A police boss is backing demands for a new law to make it an offence to attack four-legged crime fighters.
North Wales Police and Crime Commissioner Arfon Jones is supporting the campaign for tougher measures to protect service animals, including police dogs and horses.
Mr Jones spoke out after the proposed Service Animals Offences Bill suffered a setback in the House of Commons when the Ministry of Justice tabled an official objection.
More than 127,000 people have signed a petition calling for the change.
The campaign was launched by PC Dave Wardell, from Hertfordshire Police, after he was attacked with his police dog Finn when they were chasing a robbery suspect in 2011.
During the incident, the suspect injured PC Wardell’s hand, and also stabbed Finn in the head and chest as the German Shepherd tried to stop him from getting away.
While the suspect was charged with actual bodily harm for his injuries to PC Dave Wardell, he was only charged with criminal damage for almost killing Finn, as dogs are considered property in the eyes of the law.
Criminal damage is currently the only available charge for someone who attacks a police or service animal – even though dogs are often bitten, kicked and strangled while in the line of duty.
According to Mr Jones, a former police inspector, service animals are the unsung heroes of policing and deserve better legal protection.
Mr Jones said: “Police dogs and horses play an important role in a whole range of areas like crowd control, drug detection, searching for missing people and catching offenders.
“It is wrong that these animals are treated as equipment because they are key members of the frontline policing team.
“They risk harm on a regular basis to keep their handlers and the public safe and legislation should be amended to give them the protection they deserve.”
Mr Jones has already set up a scheme to keep a check on the welfare of police dogs in North Wales.
Marie Jones and Clare Vickers have been appointed as volunteer dog welfare visitors, working alongside colleagues in Cheshire.
They make monthly unannounced visits to view dog training sessions or visit dog handlers and their canine companions out on patrol.
Their brief is to ensure police dogs are properly cared for, happy and their working conditions are acceptable.

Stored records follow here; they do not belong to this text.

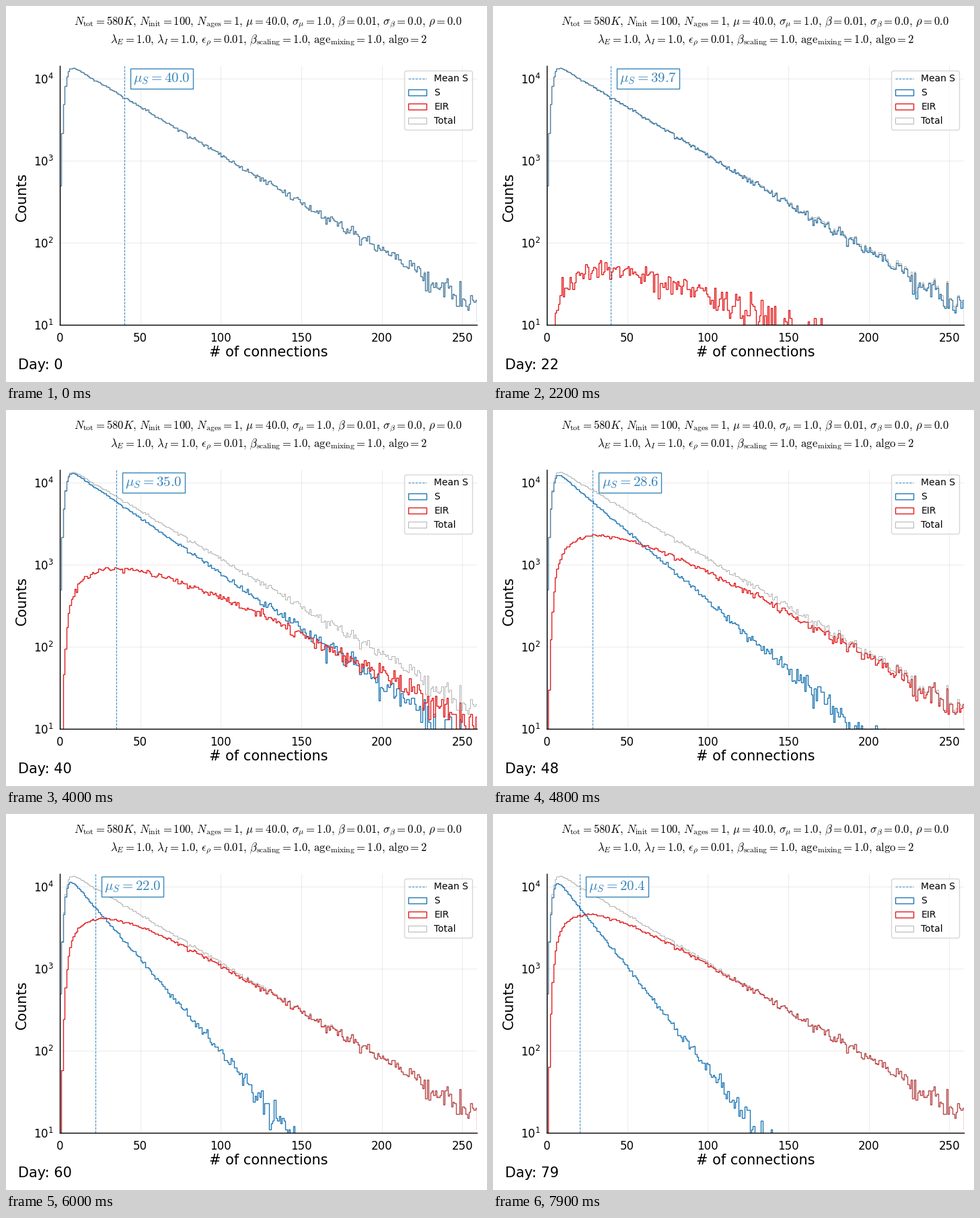
Write a matplotlib script that moves like this. It is 715 by 559 pixels and loops after 8 s.

```python
import matplotlib.pyplot as plt
import numpy as np
from matplotlib.animation import FuncAnimation
from matplotlib.patches import Patch

W, H, DPI = 715, 559, 100
DAYS = 80
BLUE, RED, GREY = "#1f77b4", "#e31a1c", "#808080"
plt.rcParams.update({"font.family": "DejaVu Sans", "mathtext.fontset": "cm"})

rng = np.random.default_rng(7)
k = np.arange(260)


def poisson_cdf(rate):
    steps = np.r_[np.exp(-rate), rate / k[1:]]
    return np.cumsum(np.cumprod(steps))


# People per number of connections: quick onset, exponential decay, count noise
onset = 0.9 * poisson_cdf(3.45) + 0.1 * poisson_cdf(6)
total = rng.poisson(17000 * onset * np.exp(-0.0268 * k))

# Each person is infected once exposure * connections passes their threshold
limits = [np.sort(rng.exponential(size=n)) for n in total]


def exposure(day):
    """Infection pressure per connection: logistic growth over the days."""
    return 0.03 / (1 + np.exp(-0.174 * (day - 50.52)))


def susceptible(day):
    a = exposure(day)
    return np.array([t.size - np.searchsorted(t, a * n) for n, t in zip(k, limits)])


def mean_s(day):
    """Mean connections of those still susceptible, 40 before any exposure."""
    a = exposure(day)
    return 1 / (1 / 40 + a * (0.88 - 2.53 * a))


fig = plt.figure(figsize=(W / DPI, H / DPI), dpi=DPI, facecolor="white")


def put(x, y, text, size, **kw):
    return fig.text(x / W, 1 - y / H, text, fontsize=size, **kw)


ax = fig.add_axes([80 / W, 1 - 474 / H, 620 / W, 385 / H])
ax.set_yscale("log")
ax.set_xlim(0, 259)
ax.set_ylim(10, 10 ** (1 + 385 / 122.1))
ax.spines[["top", "right"]].set_visible(False)
ax.spines[["left", "bottom"]].set_linewidth(1)
ax.tick_params(which="both", length=0)
ax.tick_params(axis="x", labelsize=12, pad=7.7)
ax.tick_params(axis="y", labelsize=12, pad=6.5)
ax.grid(True, which="major", color=GREY, alpha=0.15, lw=0.8)
ax.set_axisbelow(True)

edges = np.arange(k.size + 1)
styles = {
    "S": dict(edgecolor=BLUE, lw=1),
    "EIR": dict(edgecolor=RED, lw=1),
    "Total": dict(edgecolor=GREY, lw=0.6, alpha=0.7),
}
hists = {name: ax.stairs(total, edges, **style) for name, style in styles.items()}
mean_line = ax.axvline(40, color=BLUE, lw=0.7, ls="--", alpha=0.9, label="Mean S")
keys = [Patch(fill=False, label=name, **style) for name, style in styles.items()]
ax.legend(handles=[mean_line, *keys], loc="upper right", fontsize=10)

mean_label = ax.text(
    46, 10 ** (1 + 366 / 122.1), "", fontsize=15, color=BLUE, alpha=0.9,
    va="center", zorder=5,
    bbox=dict(facecolor="white", edgecolor=BLUE, alpha=0.9, lw=1, pad=3),
)

sep = r",\, "
line1 = sep.join([
    r"N_\mathrm{tot} = 580K", r"N_\mathrm{init} = 100", r"N_\mathrm{ages} = 1",
    r"\mu = 40.0", r"\sigma_\mu = 1.0", r"\beta = 0.01", r"\sigma_\beta = 0.0",
    r"\rho = 0.0",
])
line2 = sep.join([
    r"\lambda_E = 1.0", r"\lambda_I = 1.0", r"\epsilon_\rho = 0.01",
    r"\beta_\mathrm{scaling} = 1.0", r"\mathrm{age}_\mathrm{mixing} = 1.0",
    r"\mathrm{algo} = 2",
])
put(390, 29, f"${line1}$", 12, ha="center", va="baseline")
put(390.5, 55, f"${line2}$", 12, ha="center", va="baseline")
put(390, 521, "# of connections", 15, ha="center", va="baseline")
put(24, 283.5, "Counts", 15, rotation=90, ha="center", va="center")
day_label = put(17.5, 540, "", 15, va="baseline")


def draw(day):
    s = susceptible(day)
    hists["S"].set_data(s)
    hists["EIR"].set_data(total - s)
    m = mean_s(day)
    mean_line.set_xdata([m, m])
    mean_label.set_x(m + 5.5)
    mean_label.set_text(rf"$\mu_S = {m:.1f}$")
    day_label.set_text(f"Day: {day}")
    return *hists.values(), mean_line, mean_label, day_label


anim = FuncAnimation(fig, draw, frames=DAYS, interval=100, repeat=True, repeat_delay=0)
plt.show()
```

He added: “It’s important North Wales Police is transparent and the general public has confidence that the dogs are properly cared for and trained well. North Wales Police and Cheshire dog sections work very closely together and share training.
“I know the dog visitor scheme is working well in Cheshire and I was encouraged to set up the scheme by Sergeant Howard Watts, a North Wales dog handler, who pushed for its introduction.
“It is important we have independent checks and controls in place to ensure good animal welfare standards are robustly maintained. We must ensure our dogs are happy and well cared for.
“What we need to do now is to put Finn’s Law on the statute book so we plug this unfair gap in the law.
“It is only right and proper that service animals are afforded the same level of protection as domestic animals.”